How do you follow a low glycemic index diet? Choose high fiber carbs and always pair those carbs with protein or fat. Low GI foods include berries, apples, spinach, beans, quinoa, and oats. When consuming grain products, choose whole kernel or traditionally processed alternatives (whole barley, quinoa, traditionally fermented sourdough made from stone-ground flour)
As well, reduce refined grains, potato products, and added sugars—high glycemic load carbohydrates with low overall nutritional quality.
3. Limit Inflammatory Ingredients
Insulin resistance and inflammatory markers seem to have a link. Although we don’t fully understand this relationship, focusing on foods with anti-inflammatory properties and limiting foods that have been shown to increase inflammation, is a good idea.
Foods with natural anti-inflammatory properties include:
- Healthy fats like omega-3 fatty acids, olive oil, avocados, walnuts, and flaxseed
- Most fruits and veggies, like oranges, tomatoes, and leafy greens
Foods that tend to increase inflammation in the body include unhealthy fats, such as:
- Trans-fatty acids
- Vegetable shortening
- Red meat (beef and pork)
- Cheese, cream, and other full-fat dairies
The Key Takeaways
In summary, insulin resistance can result in stubborn weight loss efforts and increase our risk for various health concerns.

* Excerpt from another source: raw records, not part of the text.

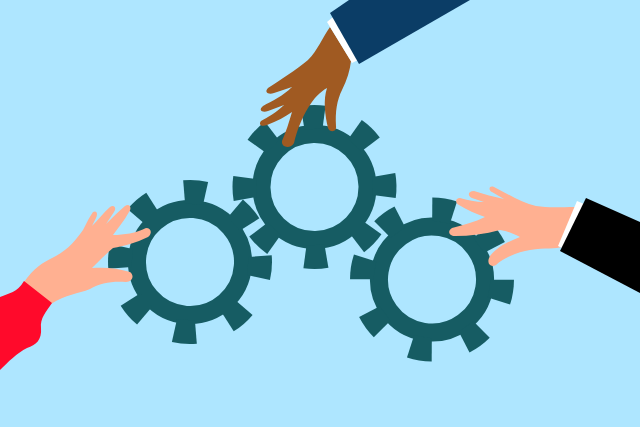
<!DOCTYPE html>
<html lang="en">
<head>
<meta charset="utf-8">
<title>Teamwork gears</title>
<style>
:root {
  --sky: #aee6ff;
  --gear: #165c63;
  --skin-light: #ffb091;
  --skin-dark: #a05a22;
  --sleeve-navy: #0b3d66;
  --sleeve-red: #ff0a2b;
  --sleeve-black: #000;
  --cuff: #fff;
}
html, body { margin: 0; overflow: hidden; background: var(--sky); }
.scene { display: block; width: 640px; height: 427px; background: var(--sky); }
.gear { fill: var(--gear); }
.rim { fill: none; stroke: var(--gear); stroke-width: 18; }
.cuff { fill: var(--cuff); }
.skin-light { fill: var(--skin-light); }
.skin-dark { fill: var(--skin-dark); }
.navy { fill: var(--sleeve-navy); }
.red { fill: var(--sleeve-red); }
.black { fill: var(--sleeve-black); }
</style>
</head>
<body>
<svg class="scene" viewBox="0 0 640 427" role="img" aria-label="Three hands join three interlocking gears">
  <defs>
    <path id="tooth" d="M-9 -58 L-12.500 -81 Q0 -83 12.500 -81 L9 -58 Z"/>
    <g id="tooth-pair">
      <use href="#tooth"/>
      <use href="#tooth" transform="rotate(180)"/>
    </g>
    <g id="gear">
      <circle class="rim" r="53"/>
      <use href="#tooth-pair"/>
      <use href="#tooth-pair" transform="rotate(45)"/>
      <use href="#tooth-pair" transform="rotate(90)"/>
      <use href="#tooth-pair" transform="rotate(135)"/>
    </g>
  </defs>

  <g class="gear">
    <use href="#gear" transform="translate(190 262) rotate(4)"/>
    <use href="#gear" transform="translate(314.500 187) rotate(-1)"/>
    <use href="#gear" transform="translate(432 279.500) rotate(9)"/>
  </g>

  <g id="top-arm">
    <path class="skin-dark" d="M330 27 C322 38 318 50 308 60 C296 70 280 80 268 88 C264 92 268 95 274 93 L292 87 C283 96 272 101 263 106 C258 110 262 113 268 111 L284 105 C276 113 268 117 261 121 C258 125 262 127 267 125 C277 121 285 117 292 112 C289 122 286 132 282 141 C281 148 291 149 294 143 C297 130 302 118 308 108 C314 98 320 92 327 88 C323 100 325 115 328 128 C330 133 337 132 336 126 C335 112 337 100 342 90 C347 80 350 70 351 61 Z"/>
    <polygon class="cuff" points="327,22 333,17 358,60 352,63"/>
    <polygon class="navy" points="330,13 349,0 470,0 359,64"/>
  </g>

  <g id="left-arm">
    <path class="skin-light" d="M24 282 C34 268 42 263 54 257 C68 250 76 240 83 230 C87 222 90 216 93 212 C97 210 98 214 96 218 L92 226 C98 220 104 212 110 207 C114 204 117 208 114 212 L106 224 C113 217 119 211 125 206 C130 203 132 208 129 212 C124 221 118 228 113 235 C124 235 136 233 146 228 C152 228 152 234 148 237 C136 243 124 246 113 248 C106 254 98 262 92 268 C104 267 118 268 130 272 C135 276 132 282 126 282 C112 281 100 283 90 289 C78 294 66 294 51 304 Z"/>
    <path class="red" d="M24 281 L52 303 C46 312 40 318 41 328 C42 340 36 345 27 348 C17 353 8 362 0 370 V297 C9 293 17 293 24 281 Z"/>
  </g>

  <g id="right-arm">
    <path class="skin-light" d="M576 207 C560 207 548 208 536 206 C522 203 508 194 494 187 C489 185 488 190 492 192 L504 199 C494 197 484 194 474 191 C468 191 467 196 472 198 L484 202 C476 202 467 200 460 198 C455 198 455 203 459 205 C467 210 476 214 485 217 C475 222 463 225 452 228 C447 231 449 236 455 236 C470 236 485 234 500 230 C508 231 514 234 520 237 C510 241 498 246 490 256 C486 263 490 268 496 265 C505 257 518 252 530 250 C545 247 555 250 564 246 Z"/>
    <polygon class="cuff" points="577,201 584,204 564,249 558,246"/>
    <polygon class="black" points="586,198 640,222 640,293 560,251"/>
  </g>
</svg>
</body>
</html>
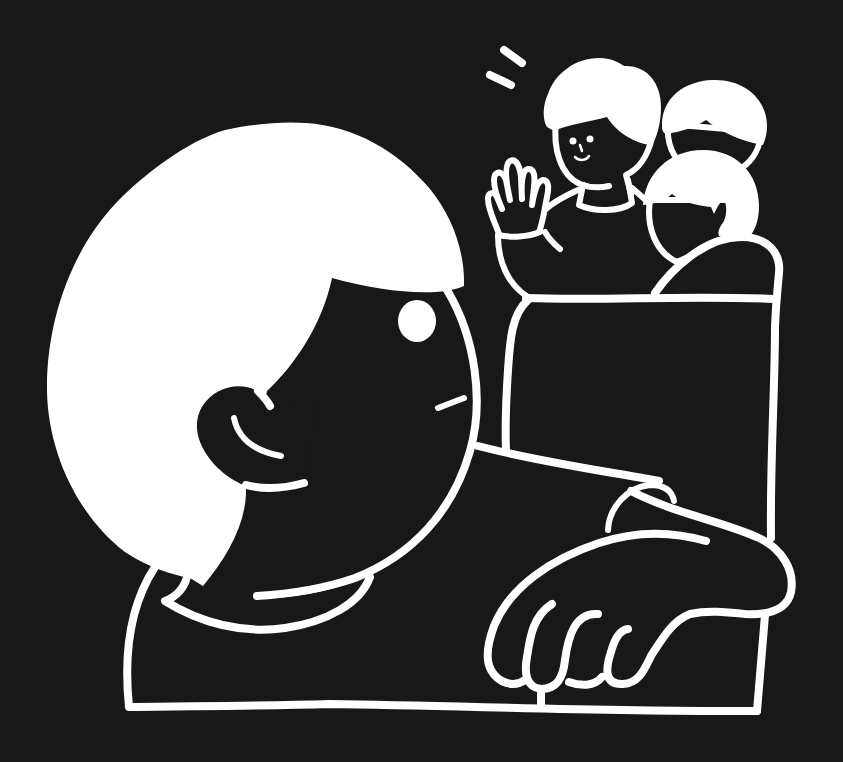
<!DOCTYPE html>
<html lang="en">
<head>
<meta charset="utf-8">
<title>Friends waving</title>
<style>
:root { --ink: #181818; --chalk: #fff; }
html, body { margin: 0; background: var(--ink); overflow: hidden; }
.scene { display: block; width: 843px; height: 762px; background: var(--ink); }
.line { fill: none; stroke: var(--chalk); stroke-width: 8; stroke-linecap: round; stroke-linejoin: round; }
.mask { fill: var(--ink); stroke: var(--chalk); stroke-width: 8; stroke-linecap: round; stroke-linejoin: round; }
.fine { stroke-width: 6; }
.thin { stroke-width: 2.5; }
.solid { fill: var(--chalk); }
.dark { fill: var(--ink); }
</style>
</head>
<body>
<svg class="scene" viewBox="0 0 843 762" role="img" aria-label="Line drawing of a person looking across at three friends, one of them waving">
  <g id="greeting-marks" class="line">
    <path d="M504 50L522 63M490 75L511 85"/>
  </g>

  <g id="friend-behind">
    <path class="mask fine" d="M668 124C666 148 677 168 700 174C732 183 760 162 761 132Z"/>
    <path class="solid" d="M662 127C661 99 683 81 713 80C744 79 767 99 767 126C767 134 765 140 763 145C743 142 721 132 706 120C696 127 680 132 666 134C663 133 662 130 662 127Z"/>
  </g>

  <g id="waving-friend">
    <path class="line fine" d="M556 122C553 148 560 175 580 184C590 188 600 188 609 186"/>
    <path class="line fine" d="M652 138C647 158 639 169 626 175L631 194"/>
    <path class="line fine" d="M583 185L579 205C594 212 620 212 632 203L628 180"/>
    <path class="line fine" d="M578 190C565 196 553 202 545 210M632 188L648 202"/>
    <path class="line fine" d="M545 232C549 239 554 244 560 249"/>
    <path class="solid" d="M547 127C542 119 543 104 548 94C555 73 576 58 599 58C611 58 618 62 624 66C647 65 661 83 661 107C661 123 657 137 652 145C636 144 617 133 607 117C589 122 570 124 554 131Z"/>
    <circle class="solid" cx="573" cy="141" r="3.5"/>
    <circle class="solid" cx="590" cy="139" r="3.5"/>
    <path class="line thin" d="M580 145L582 151M575 157C579 161 586 161 589 156"/>
    <g id="waving-hand" class="line fine">
      <path d="M499 234C495 222 488 210 488 199C488 192 494 191 497 197L502 209C496 195 492 182 495 175C499 170 504 174 506 180L510 200C506 182 504 165 510 161C517 158 520 168 521 177L522 199C521 184 522 170 528 169C535 168 535 178 534 187L532 205C534 193 537 181 543 180C549 180 549 188 547 197C544 212 543 222 539 232"/>
      <path d="M498 235C511 238 528 237 540 232"/>
      <path d="M498 236C498 260 507 284 528 297"/>
    </g>
  </g>

  <g id="front-friend">
    <path class="mask fine" d="M650 200C646 226 655 252 677 262L726 240L740 200Z"/>
    <path class="solid" d="M643 205C645 174 669 150 703 150C737 150 759 174 759 206C759 218 756 229 750 236H719C717 230 721 226 724 221C727 213 727 206 724 199C720 202 717 207 714 214L711 207C694 205 682 202 672 194C664 201 655 204 643 205Z"/>
  </g>

  <g id="seat">
    <path class="dark" d="M655 294C673 265 711 235 746 238C769 240 780 254 779 272L776 298Z"/>
    <path class="line" d="M655 293C670 271 704 237 741 237C768 237 781 253 779 273C777 295 776 302 775 326C775 390 770 460 771 538"/>
    <path class="line" d="M526 298C600 301 690 295 773 299"/>
    <path class="line" d="M528 300C511 315 510 342 508 370C506 400 505 425 506 450"/>
    <path class="line" d="M765 615L757 711"/>
  </g>

  <g id="onlooker-body">
    <path class="line" d="M478 446C540 462 605 471 659 481"/>
    <path class="line" d="M155 567C128 608 124 658 129 707C200 706 260 706 330 704C470 706 620 712 757 711"/>
    <path class="line" d="M187 577C184 588 178 596 165 601C200 623 243 634 285 628C326 622 360 604 370 577"/>
  </g>

  <g id="onlooker-arm">
    <path class="line fine" d="M608 530C609 508 627 487 650 485C663 485 672 490 674 501"/>
    <path class="line" d="M631 491C673 513 725 522 759 538C782 549 795 570 791 592C787 611 766 615 745 614C726 612 708 610 690 614C672 621 662 639 651 656C644 670 639 683 623 684C603 685 606 667 611 652C615 637 620 630 628 629"/>
    <path class="line" d="M706 541C668 530 632 532 599 543C551 559 510 587 494 626C487 645 486 661 491 670C498 683 514 688 525 680"/>
    <path class="line" d="M552 604C533 616 530 637 527 657C524 673 526 687 541 689C557 689 563 678 565 660C568 637 575 612 598 614"/>
    <path class="line" d="M569 682C580 686 594 687 602 677M541 690V708"/>
  </g>

  <g id="onlooker-head">
    <path class="line" d="M447 290C476 338 484 403 470 451C453 511 413 555 355 578C323 589 290 594 257 596"/>
    <path class="line fine" d="M257 596C293 595 326 589 352 579"/>
    <path class="solid" d="M464 286C440 297 385 293 332 278C323 321 298 362 267 391L246 488C247 522 228 556 203 586L190 578C173 575 147 567 125 552C79 517 48 454 47 391C46 316 75 246 116 203C143 175 187 141 225 130C249 125 279 121 306 123C354 126 398 151 430 189C452 216 465 251 464 286Z"/>
    <path class="dark" d="M268 402C259 386 237 382 219 391C200 401 193 420 199 439C206 460 225 478 246 486L302 482L320 400Z"/>
    <path class="line" d="M246 485C265 490 286 488 304 483"/>
    <path class="line" d="M258 391C263 396 267 400 270 406"/>
    <path class="line fine" d="M234 418C238 438 254 451 281 456"/>
    <ellipse class="solid" cx="417" cy="321" rx="19" ry="21"/>
    <path class="line fine" d="M438 408L464 398"/>
  </g>
</svg>
</body>
</html>
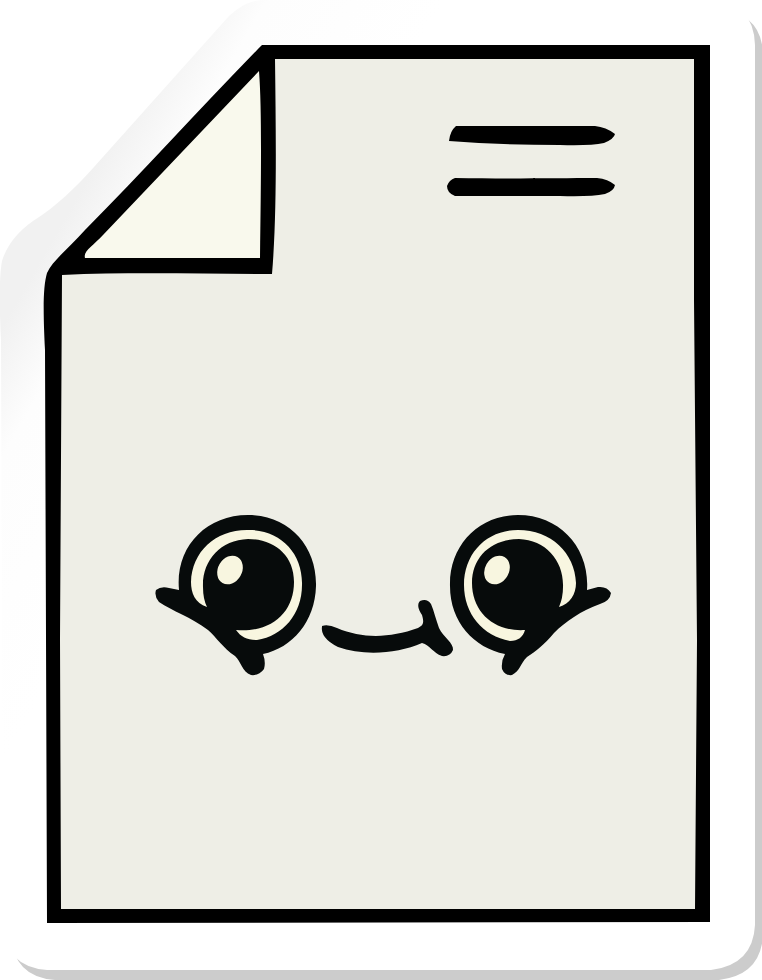
<!DOCTYPE html>
<html lang="en">
<head>
<meta charset="utf-8">
<title>Paper sheet sticker</title>
<style>
:root {
  --background: #ffffff;
  --shadow: #cccccc;
  --rim: #f4f4f4;
  --ink: #000000;
  --eye-ink: #070b0b;
  --paper: #eeeee6;
  --fold: #f9f9ed;
  --cream: #f8f6e0;
}
html, body { margin: 0; background: var(--background); overflow: hidden; }
.sticker { display: block; width: 762px; height: 980px; }
.shadow { fill: var(--shadow); }
.border { fill: url(#sheen); }
.outline, .lines { fill: var(--ink); }
.paper { fill: var(--paper); }
.fold { fill: var(--fold); }
.face { fill: var(--eye-ink); }
.face .cream { fill: var(--cream); }
</style>
</head>
<body>
<svg class="sticker" viewBox="0 0 762 980" role="img" aria-label="Sticker of a cute smiling sheet of paper with a folded corner">
  <defs>
    <linearGradient id="sheen" gradientUnits="userSpaceOnUse" x1="0" y1="330" x2="190" y2="440">
      <stop offset="0" stop-color="#f1f1f1"/>
      <stop offset=".3" stop-color="#fdfdfd"/>
      <stop offset="1" stop-color="#ffffff"/>
    </linearGradient>
    <path id="sticker-shape" d="M262 0H711Q754 3 755 45V925Q753 965 711 970H47Q5 967 3 924L1 340Q-2 283 2 261Q9 238 33 221C57 206 75 188 94 167L229 16Q245 1 262 0Z"/>
  </defs>

  <use class="shadow" href="#sticker-shape" x="8" y="10"/>
  <use class="border" href="#sticker-shape"/>

  <g id="sheet">
    <path class="outline" d="M262 45H710V922L47 923L45 350C43 310 43 287 47 273C53 260 69 248 85 230C143 172 201 107 262 45Z"/>
    <path class="paper" d="M275 59H694V300L697 640L695 909H61L60 640L62 275C130 272 200 274 272 274C277 215 276 140 275 59Z"/>
    <path class="fold" d="M259 71C262 110 261 180 260 258H85C83 251 93 246 103 235Z"/>
  </g>

  <g id="text-lines" class="lines">
    <path d="M456 126H595Q606 127 615 134Q614 139 604 143Q590 146 560 145Q500 145 449 141Q450 131 456 126Z"/>
    <path d="M455 178C510 179 560 178 597 178Q608 179 615 185Q614 191 605 194Q590 197 560 196H455Q447 193 447 186Q449 180 455 178Z"/>
  </g>

  <g id="face" class="face">
    <g id="left-eye">
      <path d="M248 515C289 515 317 546 316 586C315 622 292 648 263 654Q266 662 264 669Q259 676 251 675C242 672 241 661 235 656C223 648 217 638 208 630C191 617 172 611 159 602Q154 596 156 590Q161 586 169 588L179 590C175 548 205 515 248 515Z"/>
      <path class="cream" d="M247 530C280 529 303 553 302 585C302 614 283 636 257 640C247 640 241 637 236 630C272 633 294 612 294 582C294 555 274 539 248 539C220 540 202 561 203 587Q203 599 207 607C195 603 191 593 191 582C192 552 215 530 247 530Z"/>
      <ellipse class="cream" cx="230" cy="570" rx="12" ry="15" transform="rotate(30 230 570)"/>
    </g>
    <g id="right-eye">
      <path d="M518 515C560 515 590 548 587 590L598 587Q607 586 611 593Q610 601 600 604C581 611 566 621 554 633C544 645 536 651 527 657C520 664 520 671 512 675Q505 676 502 669Q501 661 505 654C474 648 450 622 450 586C449 546 478 515 518 515Z"/>
      <path class="cream" d="M518 530C551 530 575 553 576 583C576 594 570 604 559 607Q563 598 563 587C564 561 546 540 519 539C491 539 472 557 472 583C472 612 494 632 525 630C523 637 518 641 510 641C483 636 464 614 464 585C464 553 487 530 518 530Z"/>
      <ellipse class="cream" cx="497" cy="570" rx="12" ry="15" transform="rotate(30 497 570)"/>
    </g>
    <path id="smile" d="M322 626Q328 624 337 628C363 639 390 638 418 628C424 625 424 622 422 615C418 609 417 604 420 601Q427 598 431 604C434 611 436 620 439 628C443 637 454 643 453 650Q450 657 442 656C433 653 430 645 422 643C397 654 363 656 338 647Q320 638 322 626Z"/>
  </g>
</svg>
</body>
</html>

Genetics or lifestyle factors promote the development of insulin resistance. It is possible to manage IR and reverse it through diet! Adding healthy, plant-based fats at each meal, sticking with whole, high fiber, plant-based carbohydrate sources, and anti-inflammatory ingredients are keys to squashing that insulin resistance once and for all!